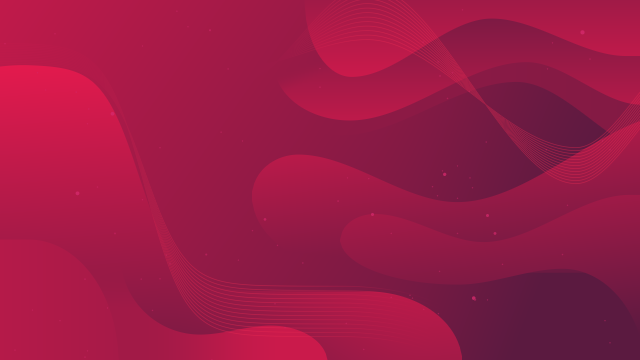
Reproduce this background procedurally as a Shadertoy shader.

```glsl
const vec3 DARK_PLUM = vec3(0.34, 0.10, 0.25);
const vec3 HOT_RED = vec3(0.90, 0.10, 0.305);
const vec3 LINE_RED = vec3(0.92, 0.17, 0.32);
const vec3 DOT_PINK = vec3(0.83, 0.16, 0.42);
const float LINE_COUNT = 13.0;
const float DOT_COUNT = 90.0;

float hash(float n) { return fract(sin(n * 127.1) * 43758.5453); }

// Elliptic fall away from a crest: 0 at the crest, height at the radius.
float cap(float offset, float radius, float height) {
    float t = clamp(offset / radius, 0.0, 1.0);
    return height * (1.0 - sqrt(1.0 - t * t));
}

// Turns a height difference into an approximate distance to the curve.
float curveDistance(float d, float px) {
    return d * px / max(length(vec2(dFdx(d), dFdy(d))), 1e-5);
}

float fill(float d, float px) { return clamp(curveDistance(d, px) / px, 0.0, 1.0); }

float stroke(float d, float width, float px) {
    return 1.0 - smoothstep(0.0, max(width, px), abs(curveDistance(d, px)));
}

float backgroundTone(vec2 p) {
    float t = 0.74 - 0.0030 * p.x - 0.0021 * (100.0 - p.y);
    return max(t - 0.11 * smoothstep(105.0, 165.0, p.x), 0.03);
}

// Three hanging waves at the upper right, back to front.
float addUpperWaves(float tone, vec2 p, float px) {
    float x = p.x;
    float back = 62.3 + cap(94.9 - x, 20.0, 14.0) + 14.8 * smoothstep(94.9, 143.5, x)
        - 21.0 * smoothstep(143.5, 185.0, x);
    float middle = 66.4 + cap(97.2 - x, 21.3, 16.2) + 16.2 * smoothstep(97.2, 146.3, x)
        - 11.8 * smoothstep(146.3, 178.0, x);
    float front = 78.5 + cap(97.7 - x, 13.2, 21.5) + 16.2 * smoothstep(97.7, 136.6, x)
        - 10.4 * smoothstep(136.6, 174.0, x);
    float backFade = smoothstep(82.0, 105.0, x);
    float middleFade = smoothstep(78.0, 92.0, x + 2.0 * (80.0 - p.y));
    float frontFade = smoothstep(84.0, 85.0, x);
    tone = mix(tone, 0.39 - 0.001 * (x - 95.0), fill(p.y - back, px) * backFade);
    tone = mix(tone, 0.73 - 0.016 * (p.y - 66.0), fill(p.y - middle, px) * middleFade);
    return mix(tone, 0.82 - 0.014 * (p.y - 78.0), fill(p.y - front, px) * frontFade);
}

// Two round-nosed ribbons that run off the right side.
float addRibbons(float tone, vec2 p, float px) {
    float x = p.x;
    float top = 57.2 - cap(82.9 - x, 13.0, 11.6) - 13.2 * smoothstep(82.9, 127.0, x)
        + 25.0 * smoothstep(127.0, 190.0, x);
    float bottom = 24.1 + cap(101.9 - x, 32.0, 21.5);
    float ribbon = 0.69 - 0.0125 * (57.0 - p.y) - 0.0019 * (x - 80.0);
    float inside = fill(top - p.y, px) * fill(p.y - bottom, px);
    tone = mix(tone, max(ribbon, tone), inside);

    top = 40.7 - cap(104.2 - x, 9.7, 7.2) - 7.8 * smoothstep(104.2, 134.3, x)
        + 13.1 * smoothstep(134.3, 174.8, x);
    bottom = 20.8 + cap(127.3 - x, 32.9, 12.7) + 4.4 * smoothstep(127.3, 156.3, x)
        - cap(x - 156.3, 23.0, 30.0);
    ribbon = 0.56 - 0.012 * (41.0 - p.y) - 0.0016 * (x - 104.0);
    inside = fill(top - p.y, px) * fill(p.y - bottom, px);
    return mix(tone, ribbon, inside);
}

// Large hill on the left with two smaller hills in front.
float addHills(float tone, vec2 p, float px) {
    float x = p.x;
    float large = 82.2 - 31.5 * (1.0 + tanh(0.095 * (x - 38.9)))
        - cap(x - 101.9, 26.6, 20.0) - 0.008 * pow(max(8.0 - x, 0.0), 2.0);
    float low = 7.2 + cap(55.6 - x, 22.0, 22.0) + 2.5 * smoothstep(55.6, 75.2, x)
        - cap(x - 75.2, 15.9, 10.5);
    float corner = 33.6 - cap(x - 8.0, 25.0, 34.0);
    float largeTone = 0.97 - 0.0088 * (80.0 - p.y) - 0.0007 * x
        + 0.36 * smoothstep(45.0, 120.0, x);
    float lowTone = 0.53 + 0.28 * smoothstep(40.0, 80.0, x);
    float lowFade = smoothstep(28.0, 12.0, p.y);
    tone = mix(tone, largeTone, fill(large - p.y, px));
    tone = mix(tone, lowTone, fill(low - p.y, px) * lowFade);
    return mix(tone, 0.66 - 0.003 * x, fill(corner - p.y, px));
}

// Fans of thin lines, pinched where they cross.
float lineFans(vec2 p, float px) {
    float x = p.x, ink = 0.0;
    float leftFade = mix(0.15, 1.0, smoothstep(25.0, 58.0, x)) * smoothstep(125.0, 70.0, x);
    float rightFade = smoothstep(70.0, 112.0, x);
    for (float i = 0.0; i < LINE_COUNT; i++) {
        float u = i / (LINE_COUNT - 1.0);
        float left = mix(82.5 + 5.5 * u, 20.5 - 14.0 * u, 0.5 + 0.5 * tanh(0.09 * (x - 40.5)))
            - cap(x - 95.0, 33.0, 12.0);
        float peak = 104.0 - 15.0 * u;
        float valley = 49.0 + 10.0 * u;
        float right = mix(76.0 + 5.0 * u, peak, smoothstep(65.0, 102.0, x));
        right = mix(right, valley, smoothstep(102.0, 160.0, x))
            + 30.0 * smoothstep(160.0, 195.0, x);
        ink = max(ink, stroke(p.y - left, 0.22, px) * leftFade);
        ink = max(ink, stroke(p.y - right, 0.22, px) * rightFade);
    }
    return 0.34 * ink;
}

// Fine specks with a few larger ones.
float specks(vec2 p, vec2 size, float px) {
    float ink = 0.0;
    for (float i = 1.0; i <= DOT_COUNT; i++) {
        vec2 center = size * vec2(hash(i), hash(i + 211.3));
        float radius = 0.18 + 0.40 * pow(hash(i + 57.7), 12.0);
        float cover = clamp((radius - length(p - center)) / px + 0.5, 0.0, 1.0);
        ink = max(ink, cover * mix(0.45, 0.8, smoothstep(0.2, 0.5, radius)));
    }
    return ink;
}

void mainImage(out vec4 fragColor, in vec2 fragCoord) {
    // The canvas is 100 units high.
    float px = 100.0 / iResolution.y;
    vec2 p = fragCoord * px;
    float tone = addUpperWaves(backgroundTone(p), p, px);
    tone = addHills(addRibbons(tone, p, px), p, px);
    vec3 color = mix(DARK_PLUM, HOT_RED, clamp(tone, 0.0, 1.0));
    color = mix(color, LINE_RED, lineFans(p, px));
    color = mix(color, DOT_PINK, specks(p, iResolution.xy * px, px));
    fragColor = vec4(color, 1.0);
}
```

========================

:: Problem to work on ::
Restate each entry word for word, leaving out any pictures.

:: Task result ::
Reproduce this background procedurally as a Shadertoy shader.

```glsl
const vec3 DARK_PLUM = vec3(0.34, 0.10, 0.25);
const vec3 HOT_RED = vec3(0.90, 0.10, 0.305);
const vec3 LINE_RED = vec3(0.92, 0.17, 0.32);
const vec3 DOT_PINK = vec3(0.83, 0.16, 0.42);
const float LINE_COUNT = 13.0;
const float DOT_COUNT = 90.0;

float hash(float n) { return fract(sin(n * 127.1) * 43758.5453); }

// Elliptic fall away from a crest: 0 at the crest, height at the radius.
float cap(float offset, float radius, float height) {
    float t = clamp(offset / radius, 0.0, 1.0);
    return height * (1.0 - sqrt(1.0 - t * t));
}

// Turns a height difference into an approximate distance to the curve.
float curveDistance(float d, float px) {
    return d * px / max(length(vec2(dFdx(d), dFdy(d))), 1e-5);
}

float fill(float d, float px) { return clamp(curveDistance(d, px) / px, 0.0, 1.0); }

float stroke(float d, float width, float px) {
    return 1.0 - smoothstep(0.0, max(width, px), abs(curveDistance(d, px)));
}

float backgroundTone(vec2 p) {
    float t = 0.74 - 0.0030 * p.x - 0.0021 * (100.0 - p.y);
    return max(t - 0.11 * smoothstep(105.0, 165.0, p.x), 0.03);
}

// Three hanging waves at the upper right, back to front.
float addUpperWaves(float tone, vec2 p, float px) {
    float x = p.x;
    float back = 62.3 + cap(94.9 - x, 20.0, 14.0) + 14.8 * smoothstep(94.9, 143.5, x)
        - 21.0 * smoothstep(143.5, 185.0, x);
    float middle = 66.4 + cap(97.2 - x, 21.3, 16.2) + 16.2 * smoothstep(97.2, 146.3, x)
        - 11.8 * smoothstep(146.3, 178.0, x);
    float front = 78.5 + cap(97.7 - x, 13.2, 21.5) + 16.2 * smoothstep(97.7, 136.6, x)
        - 10.4 * smoothstep(136.6, 174.0, x);
    float backFade = smoothstep(82.0, 105.0, x);
    float middleFade = smoothstep(78.0, 92.0, x + 2.0 * (80.0 - p.y));
    float frontFade = smoothstep(84.0, 85.0, x);
    tone = mix(tone, 0.39 - 0.001 * (x - 95.0), fill(p.y - back, px) * backFade);
    tone = mix(tone, 0.73 - 0.016 * (p.y - 66.0), fill(p.y - middle, px) * middleFade);
    return mix(tone, 0.82 - 0.014 * (p.y - 78.0), fill(p.y - front, px) * frontFade);
}

// Two round-nosed ribbons that run off the right side.
float addRibbons(float tone, vec2 p, float px) {
    float x = p.x;
    float top = 57.2 - cap(82.9 - x, 13.0, 11.6) - 13.2 * smoothstep(82.9, 127.0, x)
        + 25.0 * smoothstep(127.0, 190.0, x);
    float bottom = 24.1 + cap(101.9 - x, 32.0, 21.5);
    float ribbon = 0.69 - 0.0125 * (57.0 - p.y) - 0.0019 * (x - 80.0);
    float inside = fill(top - p.y, px) * fill(p.y - bottom, px);
    tone = mix(tone, max(ribbon, tone), inside);

    top = 40.7 - cap(104.2 - x, 9.7, 7.2) - 7.8 * smoothstep(104.2, 134.3, x)
        + 13.1 * smoothstep(134.3, 174.8, x);
    bottom = 20.8 + cap(127.3 - x, 32.9, 12.7) + 4.4 * smoothstep(127.3, 156.3, x)
        - cap(x - 156.3, 23.0, 30.0);
    ribbon = 0.56 - 0.012 * (41.0 - p.y) - 0.0016 * (x - 104.0);
    inside = fill(top - p.y, px) * fill(p.y - bottom, px);
    return mix(tone, ribbon, inside);
}

// Large hill on the left with two smaller hills in front.
float addHills(float tone, vec2 p, float px) {
    float x = p.x;
    float large = 82.2 - 31.5 * (1.0 + tanh(0.095 * (x - 38.9)))
        - cap(x - 101.9, 26.6, 20.0) - 0.008 * pow(max(8.0 - x, 0.0), 2.0);
    float low = 7.2 + cap(55.6 - x, 22.0, 22.0) + 2.5 * smoothstep(55.6, 75.2, x)
        - cap(x - 75.2, 15.9, 10.5);
    float corner = 33.6 - cap(x - 8.0, 25.0, 34.0);
    float largeTone = 0.97 - 0.0088 * (80.0 - p.y) - 0.0007 * x
        + 0.36 * smoothstep(45.0, 120.0, x);
    float lowTone = 0.53 + 0.28 * smoothstep(40.0, 80.0, x);
    float lowFade = smoothstep(28.0, 12.0, p.y);
    tone = mix(tone, largeTone, fill(large - p.y, px));
    tone = mix(tone, lowTone, fill(low - p.y, px) * lowFade);
    return mix(tone, 0.66 - 0.003 * x, fill(corner - p.y, px));
}

// Fans of thin lines, pinched where they cross.
float lineFans(vec2 p, float px) {
    float x = p.x, ink = 0.0;
    float leftFade = mix(0.15, 1.0, smoothstep(25.0, 58.0, x)) * smoothstep(125.0, 70.0, x);
    float rightFade = smoothstep(70.0, 112.0, x);
    for (float i = 0.0; i < LINE_COUNT; i++) {
        float u = i / (LINE_COUNT - 1.0);
        float left = mix(82.5 + 5.5 * u, 20.5 - 14.0 * u, 0.5 + 0.5 * tanh(0.09 * (x - 40.5)))
            - cap(x - 95.0, 33.0, 12.0);
        float peak = 104.0 - 15.0 * u;
        float valley = 49.0 + 10.0 * u;
        float right = mix(76.0 + 5.0 * u, peak, smoothstep(65.0, 102.0, x));
        right = mix(right, valley, smoothstep(102.0, 160.0, x))
            + 30.0 * smoothstep(160.0, 195.0, x);
        ink = max(ink, stroke(p.y - left, 0.22, px) * leftFade);
        ink = max(ink, stroke(p.y - right, 0.22, px) * rightFade);
    }
    return 0.34 * ink;
}

// Fine specks with a few larger ones.
float specks(vec2 p, vec2 size, float px) {
    float ink = 0.0;
    for (float i = 1.0; i <= DOT_COUNT; i++) {
        vec2 center = size * vec2(hash(i), hash(i + 211.3));
        float radius = 0.18 + 0.40 * pow(hash(i + 57.7), 12.0);
        float cover = clamp((radius - length(p - center)) / px + 0.5, 0.0, 1.0);
        ink = max(ink, cover * mix(0.45, 0.8, smoothstep(0.2, 0.5, radius)));
    }
    return ink;
}

void mainImage(out vec4 fragColor, in vec2 fragCoord) {
    // The canvas is 100 units high.
    float px = 100.0 / iResolution.y;
    vec2 p = fragCoord * px;
    float tone = addUpperWaves(backgroundTone(p), p, px);
    tone = addHills(addRibbons(tone, p, px), p, px);
    vec3 color = mix(DARK_PLUM, HOT_RED, clamp(tone, 0.0, 1.0));
    color = mix(color, LINE_RED, lineFans(p, px));
    color = mix(color, DOT_PINK, specks(p, iResolution.xy * px, px));
    fragColor = vec4(color, 1.0);
}
```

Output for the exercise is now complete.